From the People's Daily app.
And this is Story in the Story.
A recent report on China's emerging occupations in the services industry this year shows that not only has a new batch of jobs been created, but new digital-oriented professions are also defining the industry.
The report was jointly released by Meituan Dianping, a Chinese e-commerce platform for a host of services, and Zhilian Zhaopin, one of China's top job-hunting websites.
It encompasses professions such as home party operator, escape room designer, pet photographer, scalp therapist, sundry sorter, Counter-Strike coach, bartender and fitness instructor.

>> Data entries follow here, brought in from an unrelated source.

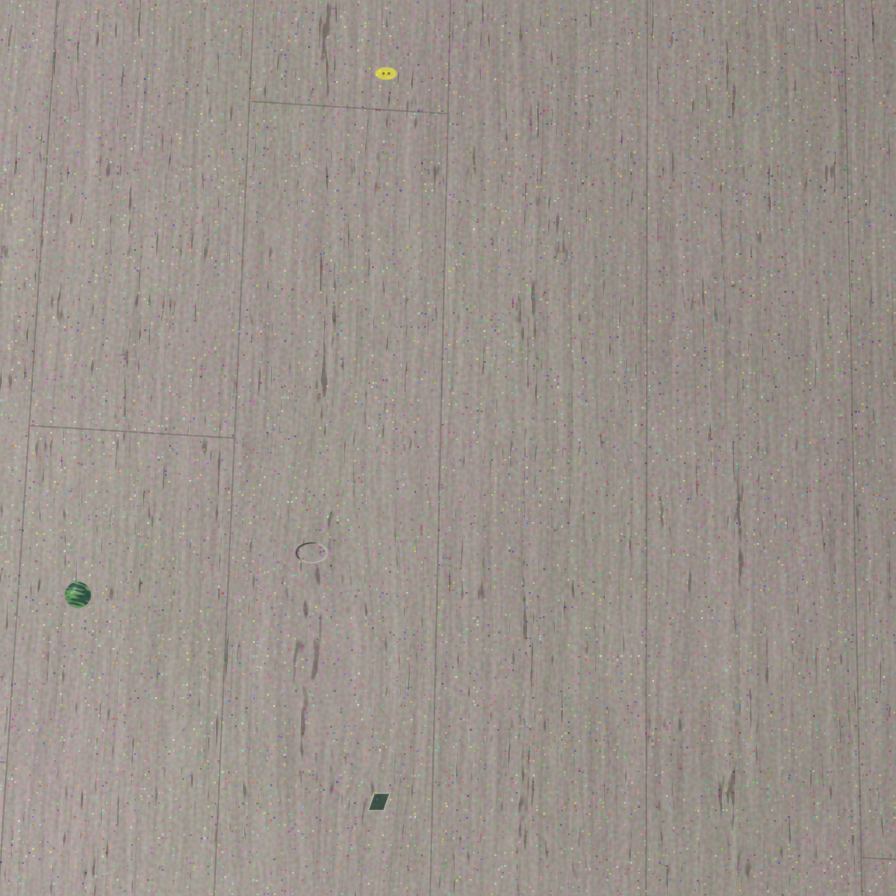
Give the GLSL for this texture, as a Shadertoy shader.

```glsl
// Weathered grey-beige floor planks seen in slight perspective, with a few small trinkets.
// Stretched gradient noise makes the grain and cracks; a fanned grid makes the seams;
// jittered faint dots in a fine grid add coloured sensor specks.

vec2 hash2(vec2 c) {
    vec3 q = fract(c.xyx * vec3(0.1031, 0.1030, 0.0973));
    q += dot(q, q.yzx + 33.33);
    return fract((q.xx + q.yz) * q.zy);
}

vec2 slope(vec2 c) {
    float a = 6.2832 * hash2(c).x;
    return vec2(cos(a), sin(a));
}

// Gradient noise, roughly -0.7 to 0.7
float gnoise(vec2 p) {
    vec2 i = floor(p), f = fract(p);
    vec2 w = f * f * f * (f * (f * 6.0 - 15.0) + 10.0);
    vec2 e = vec2(1.0, 0.0);
    float low = mix(dot(slope(i), f), dot(slope(i + e), f - e), w.x);
    float high = mix(dot(slope(i + e.yx), f - e.yx), dot(slope(i + 1.0), f - 1.0), w.x);
    return mix(low, high, w.y);
}

float fill(float d) { return 1.0 - smoothstep(-0.0012, 0.0012, d); }

float ellipse(vec2 p, vec2 r) { return (length(p / r) - 1.0) * min(r.x, r.y); }

vec3 planks(vec2 p) {
    // Plank index and position across it; the seams fan out towards the bottom
    float pitch = mix(0.241, 0.2195, p.y);
    float u = (p.x - mix(0.48, 0.503, p.y)) / pitch;
    float id = floor(u), across = u - id;

    // Broad light and tint
    float light = 0.043 - 0.075 * p.x - 0.018 * p.y + 0.025 * gnoise(p * 3.0 + 7.0);
    vec3 col = vec3(0.617, 0.584, 0.558) + light;
    col += vec3(0.012, -0.008, 0.012) * gnoise(p * vec2(7.0, 4.0) + 20.0);

    // Grain bows around a heart in one plank and wanders elsewhere
    float heart = id == -1.0 ? exp(-pow((p.y - 0.26) / 0.16, 2.0)) : 0.0;
    float x = (across - 0.45) / (1.0 + 0.7 * heart * exp(-8.0 * pow(across - 0.45, 2.0)));
    x += 0.03 * gnoise(vec2(across * 2.0 + id * 9.0, p.y * 4.0));
    x += id * 3.7 + 40.0;
    float rings = gnoise(vec2(x * 21.0, p.y * 2.0));
    float fibre = gnoise(vec2(x * 43.0, p.y * 9.0));
    float fleck = gnoise(vec2(x * 57.0, p.y * 41.0));
    col += 0.032 * rings + 0.04 * fibre + 0.035 * fleck;
    float line = smoothstep(0.1, 0.45, gnoise(vec2(x * 47.0, p.y * 4.0 + 50.0)));
    col -= 0.045 * line * smoothstep(-0.3, 0.3, fleck);

    // Dark jagged cracks, gathered along a wandering band in each plank
    float centre = 0.43 + 0.1 * gnoise(vec2(id * 5.3, p.y * 2.0));
    float gate = smoothstep(-0.1, 0.25, gnoise(vec2(id * 7.7 + 0.4, p.y * 6.0)));
    float band = gate * exp(-pow((across - centre) / 0.04, 2.0));
    float split = gnoise(vec2(x * 41.0, p.y * 13.0 + 90.0)) + 0.6 * gnoise(vec2(x * 53.0, p.y * 55.0));
    float crack = smoothstep(0.38, 0.75, split + 0.4 * band);
    col = mix(col, vec3(0.36, 0.32, 0.31), 0.55 * crack);

    // Long seams and staggered end joints
    float seam = min(across, 1.0 - across) * pitch;
    float joint = mod(0.518 + 0.362 * (id + 2.0), 1.93) + 0.007 - 0.014 * across;
    float gap = min(seam, abs(p.y - joint));
    return mix(col, vec3(0.37, 0.35, 0.33), 0.4 * (1.0 - smoothstep(0.0002, 0.0017, gap)));
}

vec3 trinkets(vec3 col, vec2 p) {
    // Yellow button with two holes
    vec2 q = p - vec2(0.431, 0.918);
    col = mix(col, vec3(0.84, 0.80, 0.34), fill(ellipse(q, vec2(0.012, 0.007))));
    vec2 hole = vec2(abs(q.x) - 0.003, q.y);
    col = mix(col, vec3(0.45, 0.42, 0.18), fill(length(hole) - 0.0014));

    // Green glass marble
    q = p - vec2(0.087, 0.336);
    float swirl = smoothstep(-0.2, 0.3, gnoise(vec2(q.x * 60.0 + 3.0, q.y * 260.0 + q.x * 70.0)));
    vec3 glass = mix(vec3(0.20, 0.32, 0.27), vec3(0.40, 0.58, 0.38), swirl);
    glass += 0.3 * exp(-length(q - vec2(-0.004, 0.006)) * 350.0);
    col = mix(col, glass, fill(length(q) - 0.0145));

    // Thin metal ring, dark at its upper left
    q = p - vec2(0.348, 0.383);
    float rim = abs(ellipse(q, vec2(0.017, 0.011))) - 0.0006;
    vec3 metal = mix(vec3(0.72, 0.71, 0.69), vec3(0.25, 0.24, 0.23), smoothstep(0.0, 0.012, q.y - q.x));
    col = mix(col, metal, fill(rim));

    // Dark chip with a pale edge
    q = p - vec2(0.423, 0.105);
    q.x -= 0.35 * q.y;
    vec2 box = abs(q) - vec2(0.008, 0.009);
    float chip = max(box.x, box.y);
    col = mix(col, vec3(0.70, 0.72, 0.68), fill(chip - 0.0012));
    return mix(col, vec3(0.25, 0.31, 0.27), fill(chip));
}

void mainImage(out vec4 fragColor, in vec2 fragCoord) {
    vec2 p = fragCoord / iResolution.xy;
    vec3 col = trinkets(planks(p), p);

    // Fine mottling in brightness and tint, turned to hide the lattice
    vec2 turned = mat2(0.8, 0.6, -0.6, 0.8) * p + 3.0;
    col += 0.05 * gnoise(turned * 197.0);
    col += vec3(0.03, -0.022, 0.012) * gnoise(turned * 110.0 + 60.0);

    // Coloured specks: each channel jumps up or down on its own
    vec2 cell = floor(p * 256.0);
    vec2 pick = hash2(cell + 11.0), tone = hash2(cell + 301.0);
    vec2 spot = fract(p * 256.0) - 0.3 - 0.4 * hash2(cell + 77.0);
    float speck = step(pick.x, 0.16) * (1.0 - smoothstep(0.15, 0.5, length(spot)));
    vec3 jump = vec3(tone, hash2(cell + 523.0).y) - 0.5;
    col += 0.38 * speck * jump;

    fragColor = vec4(clamp(col, 0.0, 1.0), 1.0);
}
```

According to the report, most professionals working in these jobs are highly educated, in addition to earning high income, and seeking a work-life balance. Almost 70 percent have a degree higher than junior college, and a quarter of them have salaries higher than 10,000 yuan ($1,470).

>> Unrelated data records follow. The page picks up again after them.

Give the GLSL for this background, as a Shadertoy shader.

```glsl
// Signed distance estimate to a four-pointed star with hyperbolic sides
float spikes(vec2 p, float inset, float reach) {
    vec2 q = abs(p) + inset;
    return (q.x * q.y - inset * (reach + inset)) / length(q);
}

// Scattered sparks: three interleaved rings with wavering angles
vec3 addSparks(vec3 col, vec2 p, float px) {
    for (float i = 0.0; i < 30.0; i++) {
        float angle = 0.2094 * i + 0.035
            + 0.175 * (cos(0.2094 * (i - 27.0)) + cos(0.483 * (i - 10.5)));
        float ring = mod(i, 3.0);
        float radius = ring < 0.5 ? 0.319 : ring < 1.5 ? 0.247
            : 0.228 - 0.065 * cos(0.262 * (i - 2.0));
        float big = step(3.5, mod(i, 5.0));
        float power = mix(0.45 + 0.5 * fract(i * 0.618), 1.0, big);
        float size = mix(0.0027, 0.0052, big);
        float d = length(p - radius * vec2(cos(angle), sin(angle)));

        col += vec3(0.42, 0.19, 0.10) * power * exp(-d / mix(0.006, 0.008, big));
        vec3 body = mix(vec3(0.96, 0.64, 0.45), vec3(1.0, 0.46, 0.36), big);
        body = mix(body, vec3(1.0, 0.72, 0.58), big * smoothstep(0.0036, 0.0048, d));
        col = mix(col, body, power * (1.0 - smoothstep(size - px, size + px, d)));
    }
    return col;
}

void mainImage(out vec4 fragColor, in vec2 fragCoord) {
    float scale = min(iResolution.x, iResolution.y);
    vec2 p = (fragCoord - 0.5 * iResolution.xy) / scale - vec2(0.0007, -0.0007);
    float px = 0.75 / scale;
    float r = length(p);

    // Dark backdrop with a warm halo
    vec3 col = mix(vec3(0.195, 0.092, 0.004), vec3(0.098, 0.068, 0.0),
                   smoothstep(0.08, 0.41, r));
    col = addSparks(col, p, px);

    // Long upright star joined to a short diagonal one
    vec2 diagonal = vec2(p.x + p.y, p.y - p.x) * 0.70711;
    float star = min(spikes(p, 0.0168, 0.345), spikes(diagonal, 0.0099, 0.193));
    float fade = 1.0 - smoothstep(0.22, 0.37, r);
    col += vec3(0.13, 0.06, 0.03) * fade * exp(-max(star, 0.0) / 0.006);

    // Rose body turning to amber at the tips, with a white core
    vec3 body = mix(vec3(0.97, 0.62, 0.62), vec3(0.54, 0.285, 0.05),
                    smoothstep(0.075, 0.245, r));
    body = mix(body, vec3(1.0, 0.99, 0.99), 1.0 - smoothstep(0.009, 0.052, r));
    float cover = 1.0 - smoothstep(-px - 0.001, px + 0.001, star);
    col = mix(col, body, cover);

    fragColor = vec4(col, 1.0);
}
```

Today’s Story in the Story looks at how young Chinese workers are pioneering new industries by following their passions.
Sun Xuli teaches students programming at Coding March, a teenager programming training agency in Pudong, Shanghai. (Photo: Global Times)
People born between 1990 and 2000 make up the bulk of these new professions. According to the report, generations born after the 1980s and 1990s occupy more than 90 percent of this job market. Half were born after the 1990s, and over 22 percent were born after 1995.

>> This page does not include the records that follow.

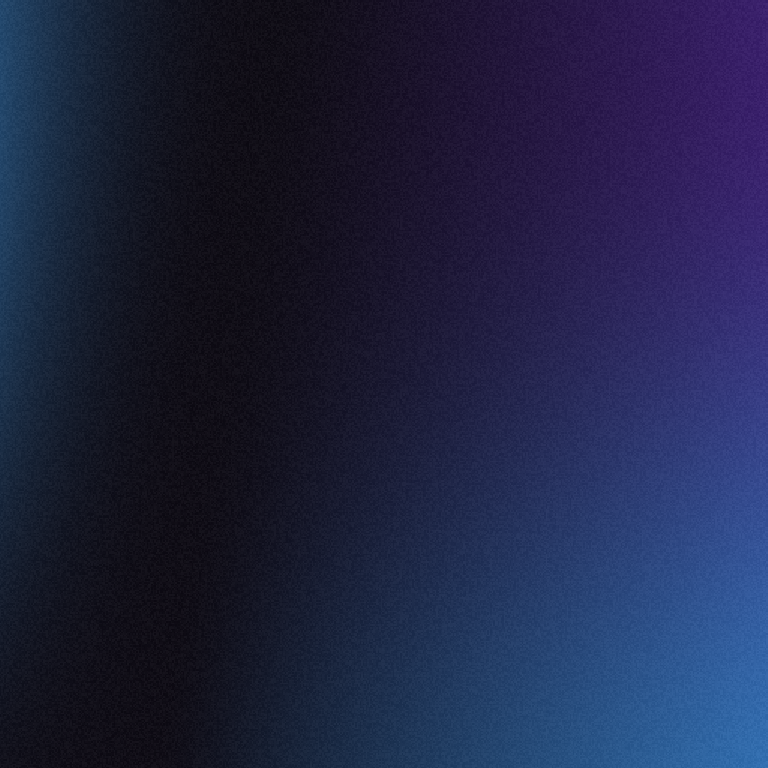
Write a Shadertoy shader that draws this background.

```glsl
// Dusky gradient: a slanted dark valley between a dim blue glow at the left
// and a broad glow at the right that turns from azure (low) to violet (high).
// Each glow is a falloff from the valley line; fine film grain lies on top.

#define NIGHT       vec3(0.064, 0.054, 0.088)
#define AZURE       vec3(0.195, 0.455, 0.710)
#define VIOLET      vec3(0.230, 0.128, 0.425)
#define STEEL       vec3(0.140, 0.285, 0.430)
#define VALLEY_LOW  0.20
#define VALLEY_HIGH 0.35
#define SOFTNESS    0.10
#define LEFT_POWER  2.2
#define GRAIN_CELLS 512.0
#define GRAIN_DEPTH 0.045

// Sine-free hash, 0 to 1
float hash(vec2 p) {
    vec3 q = fract(p.xyx * 0.1031);
    q += dot(q, q.yzx + 33.33);
    return fract((q.x + q.y) * q.z);
}

// Linear ramp with a rounded start, from 0 at t = 0 to 1 at t = 1
float softRamp(float t) {
    float s = SOFTNESS;
    t = max(t, 0.0);
    return (sqrt(t * t + s * s) - s) / (sqrt(1.0 + s * s) - s);
}

void mainImage(out vec4 fragColor, in vec2 fragCoord) {
    vec2 uv = fragCoord / iResolution.xy;

    // Dark valley line, leaning right toward the top
    float valley = mix(VALLEY_LOW, VALLEY_HIGH, uv.y);

    // Right glow: azure below, violet above, fuller near the floor
    vec3 rightColor = mix(AZURE, VIOLET, smoothstep(-0.15, 0.9, uv.y));
    float rightGlow = softRamp((uv.x - valley) / (1.0 - valley));
    rightGlow = pow(rightGlow, mix(0.82, 1.05, smoothstep(0.0, 0.6, uv.y)));

    // Left glow: fades toward the bottom corner
    float leftGlow = pow(max(1.0 - uv.x / valley, 0.0), LEFT_POWER);
    leftGlow *= smoothstep(-0.15, 0.95, uv.y);

    vec3 color = mix(NIGHT, rightColor, rightGlow);
    color = mix(color, STEEL, leftGlow);

    // Film grain
    color += (hash(floor(uv * GRAIN_CELLS)) - 0.5) * GRAIN_DEPTH;

    fragColor = vec4(clamp(color, 0.0, 1.0), 1.0);
}
```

As opposed to their parents, younger generations tend to be open to a wider range of professions such as online restaurant designer, cat stroker, or other jobs outside of traditional occupations.
They are described as free, confident, self-incentivized, and having pride in their work.
"Slash youth" is a term describing young people who have more than one area of expertise, a common trait among recent job holders. Nearly 20 percent of new job holders have one or more part-time jobs.
Yang Kesi, 29, founded a programming school in Shanghai for teenagers in 2016, after selling an overseas study agency startup.
"I decided to establish my own programming school as I was not satisfied with existing training services in Shanghai," Yang said.
In the past three years, he has seen that more attention is paid to programming education by parents and students.
"I have changed my students' lives by teaching them programming and helping them receive offers from world-famous universities like Columbia and Stanford," added Yang.
"I think I have created a new section of education."
An escape room designed by Tu Chao in Chengdu in China's Sichuan Province (Photo: Global Times)
Tu Chao, 31, owner of a Chengdu-based escape room design company, quit his job at a state-owned mining enterprise to start his own business with a colleague from the same workplace.
"When I introduced my business to ten friends, none of them had heard of it before. My cousin mocked me and said that it might be better to sell noodles," he recalled.
Now his company is producing its own original storylines and differentiating its designs, some of which are styled after movies.
Lai Youwei, head of Meituan Research Institute, Meituan Dianping, said that this wave of new professions has resulted from vigorous development of the services industry as consumer demand grows more personalized.
The top five reasons for the growth of these new jobs include the fast development of promising industries, passion, opportunities to work with different people, the appeal of trying new things, and flexible working hours, Lai analyzed.
The driving force of synergy development across different sectors dominates this job market. This unique professional landscape offers a new generation in the workforce opportunities to combine their interests and personalities, said Meng Qingwei, vice chairman of China Talent Research Institute.
According to Meng, three factors are critical in these new emerging professions: an understanding of the connections between majors and careers in the era of artificial intelligence, a thorough comprehension of one's own potential, and professionalism and flexibility.
"We can see that people who are taking new occupations are gaining more control, and this might be attributed to their online hours, with clear plans [to their career path]. Most of the young entrants witness the fast growth in the Chinese economy; they are more confident to choose the jobs they love," Lai concluded.
The Meituan Dianping report called for acknowledgement of the services industry and a more flexible job market.
"[Society] needs to push forward the convergence of digital technology and the services industry while developing a bigger talent pool," the report said.
(Produced by Nancy Yan Xu, Brian Lowe, Lance Crayon and Paris Yelu Xu. Music by: bensound.com. Text from Global Times.)